In the 17th century, Zhabdrung Ngawang Namgyal (1594-1652), a leader of the Drukpa Kagyu School of Buddhism consolidated the country under a unified power and established the Chhoesi system of governance, whereby both the temporal and religious authority were separated and vested in the Druk Desi (Temporal Head) and Je Khenpo (Spiritual Head) respectively. By the end of the 17th century, the country emerged with a distinct national and cultural identity, as well as, an unprecedented degree of political stability.
During the second half of the 18th century, the country witnessed a resurgence of political instability. The unity of the country was affected by internal dissent. External threats in the latter half of the 19th century added a new dimension to the political quandary. It was against this background that the need for strong leadership emerged.
Peace and stability were restored with the enthronement of His Majesty King Ugyen Wangchuk (1907-1926). On December 17, 1907 with the signing and sealing of the Oath of Allegiance in a grand ceremony in Punakha Dzong, Ugyen Wangchuk became the first hereditary monarch of the Kingdom of Bhutan. The monarchy has thrived ever since and the present King, His Majesty Jigme Khesar Namgyel Wangchuck, commands the overwhelming support of his people. The Fourth King of Bhutan, ever since his coronation in 1974, the present King has dedicated himself to defining and realizing a long-term vision and direction for the country.
He set up a system of Government, which is responsive to the political, social and development needs of the country. He also pursued a process of democratization and involvement of the people in their own affairs from the national to the community level. His Majesty’s philosophy and approach have been clearly established and recognized, enhancing the country’s identity and role in the international community.
Jigme Khesar Namgyel Wangchuck became the world’s youngest reigning monarch when he was handed the Raven Crown by his father, the former King Jigme Singye Wangchuck, in an elaborate ceremony in Thimphu, the capital.

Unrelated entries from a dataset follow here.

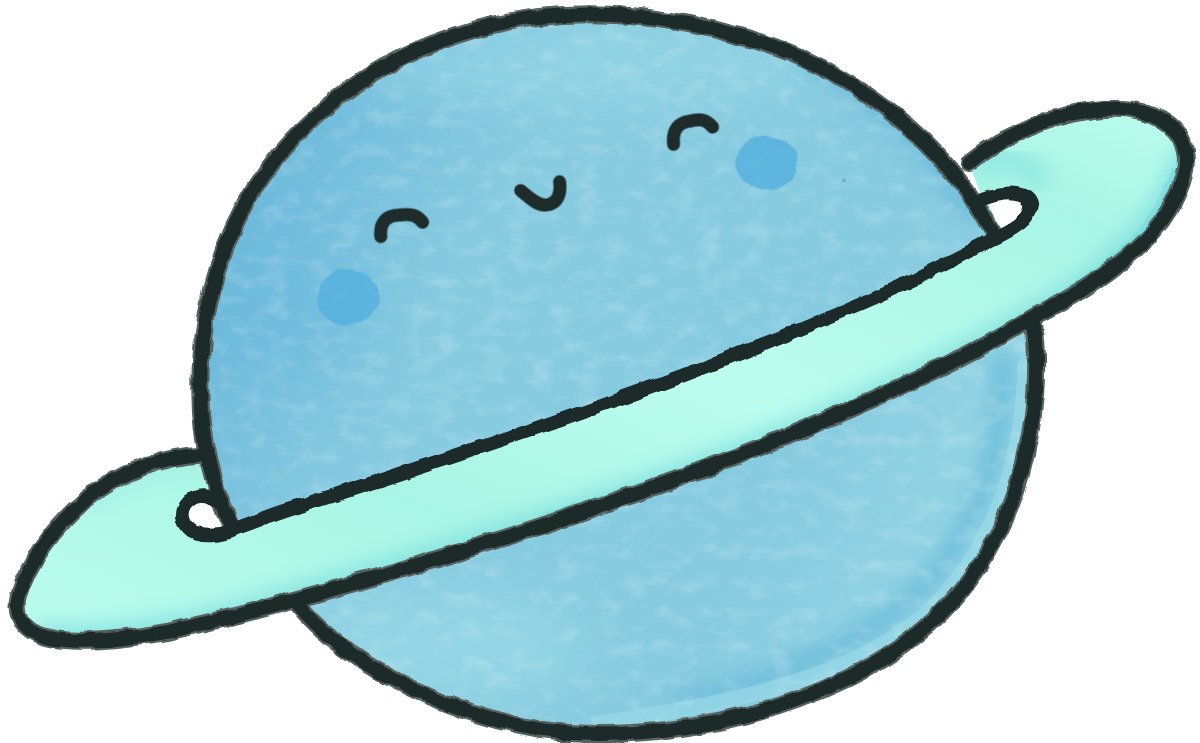
<!DOCTYPE html>
<html lang="en">
<head>
<meta charset="utf-8">
<title>Smiling ringed planet</title>
<style>
:root{
  --paper:#ffffff;
  --ink:#1d2b2b;
  --ink-soft:#56625f;
  --planet:#87cbe0;
  --planet-light:#97d8e6;
  --planet-deep:#6cb9dc;
  --planet-shade:#58b0d6;
  --cheek:#55b1de;
  --ring:#a9f5e5;
  --ring-light:#bcfdee;
  --ring-shade:#74d9de;
}
html,body{margin:0;height:100%;overflow:hidden;background:var(--paper)}
.canvas{display:block;width:1200px;height:743px;background:var(--paper)}
.ink{fill:none;stroke:var(--ink);stroke-width:9.5;stroke-linecap:round;stroke-linejoin:round}
.ink-edge{fill:none;stroke:var(--ink-soft);stroke-width:12.5;stroke-linecap:round;stroke-linejoin:round}
.face-line{fill:none;stroke:var(--ink);stroke-width:9;stroke-linecap:round;stroke-linejoin:round}
.cheek{fill:var(--cheek);opacity:.85}
.gap{fill:var(--paper)}
.stop-light{stop-color:var(--planet-light)}
.stop-mid{stop-color:var(--planet)}
.stop-deep{stop-color:var(--planet-deep)}
.ring-a{stop-color:var(--ring)}
.ring-b{stop-color:var(--ring-light)}
</style>
</head>
<body>
<svg class="canvas" viewBox="0 0 832 515" preserveAspectRatio="none" role="img" aria-label="Happy blue planet with a mint ring">
  <defs>
    <linearGradient id="planet-wash" x1="0" y1="0.35" x2="1" y2="0.75">
      <stop class="stop-deep" offset="0"/>
      <stop class="stop-mid" offset=".28"/>
      <stop class="stop-mid" offset=".7"/>
      <stop class="stop-light" offset="1"/>
    </linearGradient>
    <linearGradient id="ring-wash" x1="0" y1="1" x2="1" y2="0">
      <stop class="ring-b" offset="0"/>
      <stop class="ring-a" offset=".3"/>
      <stop class="ring-b" offset=".55"/>
      <stop class="ring-a" offset=".85"/>
      <stop class="ring-b" offset="1"/>
    </linearGradient>
    <path id="planet-shape" d="M155 361C147 338 139 305 139 275C138 240 144 205 156 172C172 130 198 96 234 68C272 38 322 18 372 12C424 6 478 14 526 29C576 44 624 78 654 112C668 128 680 146 690 163L716 221C721 254 718 292 708 328C697 368 676 404 644 433C608 465 556 488 500 500C458 508 416 512 376 506C334 499 296 484 262 465C238 451 218 436 203 418Z"/>
    <path id="ring-shape" d="M142 315C112 316 82 328 60 346C38 364 20 390 13 413C9 430 20 440 38 443C60 446 88 443 116 438C146 431 174 425 203 416C264 400 322 382 380 363C442 342 512 318 572 291C622 270 670 248 716 220C748 204 780 183 800 160C814 143 824 122 822 107C820 90 806 80 784 76C758 73 728 81 706 92C692 98 682 105 672 113L690 163L690 137C700 131 713 134 715 142C714 154 700 160 686 167C656 183 620 201 586 215C532 238 474 261 416 281C350 305 270 331 204 352C188 357 176 362 164 366C154 371 140 372 133 368C125 362 125 353 131 347C136 343 143 343 149 346Z"/>
    <clipPath id="planet-clip"><use href="#planet-shape"/></clipPath>
    <clipPath id="ring-clip"><use href="#ring-shape"/></clipPath>
    <filter id="soft" x="-30%" y="-30%" width="160%" height="160%"><feGaussianBlur stdDeviation="7"/></filter>
    <filter id="wide-soft" x="-50%" y="-50%" width="200%" height="200%"><feGaussianBlur stdDeviation="20"/></filter>
    <filter id="hand-drawn" x="-5%" y="-5%" width="110%" height="110%">
      <feTurbulence type="fractalNoise" baseFrequency=".07" numOctaves="2" seed="4" result="wobble"/>
      <feDisplacementMap in="SourceGraphic" in2="wobble" scale="4.5" xChannelSelector="R" yChannelSelector="G"/>
    </filter>
    <filter id="paper-grain" x="0" y="0" width="100%" height="100%">
      <feTurbulence type="fractalNoise" baseFrequency=".06 .09" numOctaves="3" seed="11"/>
      <feColorMatrix values="0 0 0 0 1  0 0 0 0 1  0 0 0 0 1  1.6 0 0 0 -.74"/>
    </filter>
    <g id="outlines">
      <path d="M159 362C148 338 139 305 139 275C138 240 144 205 156 172C172 130 198 96 234 68C272 38 322 18 372 12C424 6 478 14 526 29C576 44 624 78 654 112C668 128 680 146 690 163"/>
      <path d="M716 223C721 254 718 292 708 328C697 368 676 404 644 433C608 465 556 488 500 500C458 508 416 512 376 506C334 499 296 484 262 465C238 451 220 436 206 419"/>
      <path d="M142 315C112 316 82 328 60 346C38 364 20 390 13 413C9 430 20 440 38 443C60 446 88 443 116 438C146 431 174 425 203 416C264 400 322 382 380 363C442 342 512 318 572 291C622 270 670 248 716 220C748 204 780 183 800 160C814 143 824 122 822 107C820 90 806 80 784 76C758 73 728 81 706 92C692 98 682 105 672 113"/>
    </g>
    <path id="ring-inner-line" d="M149 346C143 343 136 343 131 347C125 353 125 362 133 368C140 372 154 371 164 366C176 362 188 357 204 352C270 331 350 305 416 281C474 261 532 238 586 215C620 201 656 183 686 167C700 160 714 154 715 142C713 134 700 131 681 138"/>
  </defs>

  <g id="planet">
    <use href="#planet-shape" fill="url(#planet-wash)"/>
    <g clip-path="url(#planet-clip)">
      <ellipse cx="190" cy="215" rx="62" ry="44" fill="var(--planet-deep)" opacity=".55" filter="url(#wide-soft)"/>
      <ellipse cx="410" cy="45" rx="170" ry="28" fill="var(--planet-light)" opacity=".7" filter="url(#wide-soft)"/>
      <ellipse cx="300" cy="450" rx="110" ry="44" fill="var(--planet-light)" opacity=".8" filter="url(#wide-soft)"/>
      <path d="M560 38C608 66 648 104 678 152" fill="none" stroke="var(--planet-shade)" stroke-width="15" opacity=".6" filter="url(#soft)"/>
      <path d="M696 246C697 310 678 370 634 412C596 446 540 472 470 488" fill="none" stroke="var(--planet-shade)" stroke-width="13" opacity=".65" filter="url(#soft)"/>
      <path d="M711 250C710 320 690 378 646 422C604 460 540 484 410 502" fill="none" stroke="var(--planet-light)" stroke-width="11" opacity=".75"/>
      <rect x="130" width="600" height="515" filter="url(#paper-grain)" opacity=".28"/>
    </g>
  </g>

  <g id="ring">
    <use href="#ring-shape" fill="url(#ring-wash)"/>
    <g clip-path="url(#ring-clip)" fill="none" stroke="var(--ring-shade)">
      <path d="M24 440C90 446 160 427 210 412C330 378 480 330 574 288C630 264 680 240 720 216C770 190 812 150 822 104" stroke-width="15" opacity=".75" filter="url(#soft)"/>
      <path d="M380 359C450 336 520 312 574 287C610 271 650 255 690 232M740 203C780 180 808 148 816 118" stroke-width="7" opacity=".6" filter="url(#hand-drawn)"/>
      <path d="M676 116C700 104 712 112 724 128" stroke-width="14" opacity=".55" filter="url(#soft)"/>
      <path d="M60 350C90 328 116 322 142 320" stroke-width="8" opacity=".3" filter="url(#soft)"/>
    </g>
    <path class="gap" d="M147 346C137 346 132 353 135 362C142 366 151 366 157 361Z"/>
    <path class="gap" d="M684 139C697 134 709 138 708 146C705 154 698 159 691 163C692 155 688 146 684 139Z"/>
  </g>

  <g id="linework" filter="url(#hand-drawn)">
    <use href="#outlines" class="ink-edge"/>
    <use href="#outlines" class="ink"/>
    <use href="#ring-inner-line" class="ink"/>
  </g>

  <g id="face">
    <g filter="url(#hand-drawn)">
      <ellipse class="cheek" cx="241" cy="206" rx="21.5" ry="19.5"/>
      <ellipse class="cheek" cx="532" cy="113" rx="21.5" ry="18.5"/>
    </g>
    <path class="face-line" d="M264 164C263 153 269 149 277 149C285 148 289 149 293 154"/>
    <path class="face-line" d="M467 100C466 89 471 85 478 84C486 82 490 83 494 88"/>
    <path class="face-line" d="M361 132C367 137 373 143 379 142C387 141 389 134 388 126"/>
    <circle cx="585" cy="125" r="1.3" fill="var(--planet-shade)"/>
  </g>
</svg>
</body>
</html>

The former King, who is 52, abdicated two years ago as part of a plan to reform the hermit-like Buddhist nation of 635,000 people, which had no roads until the 1960s and allowed television only in 1999.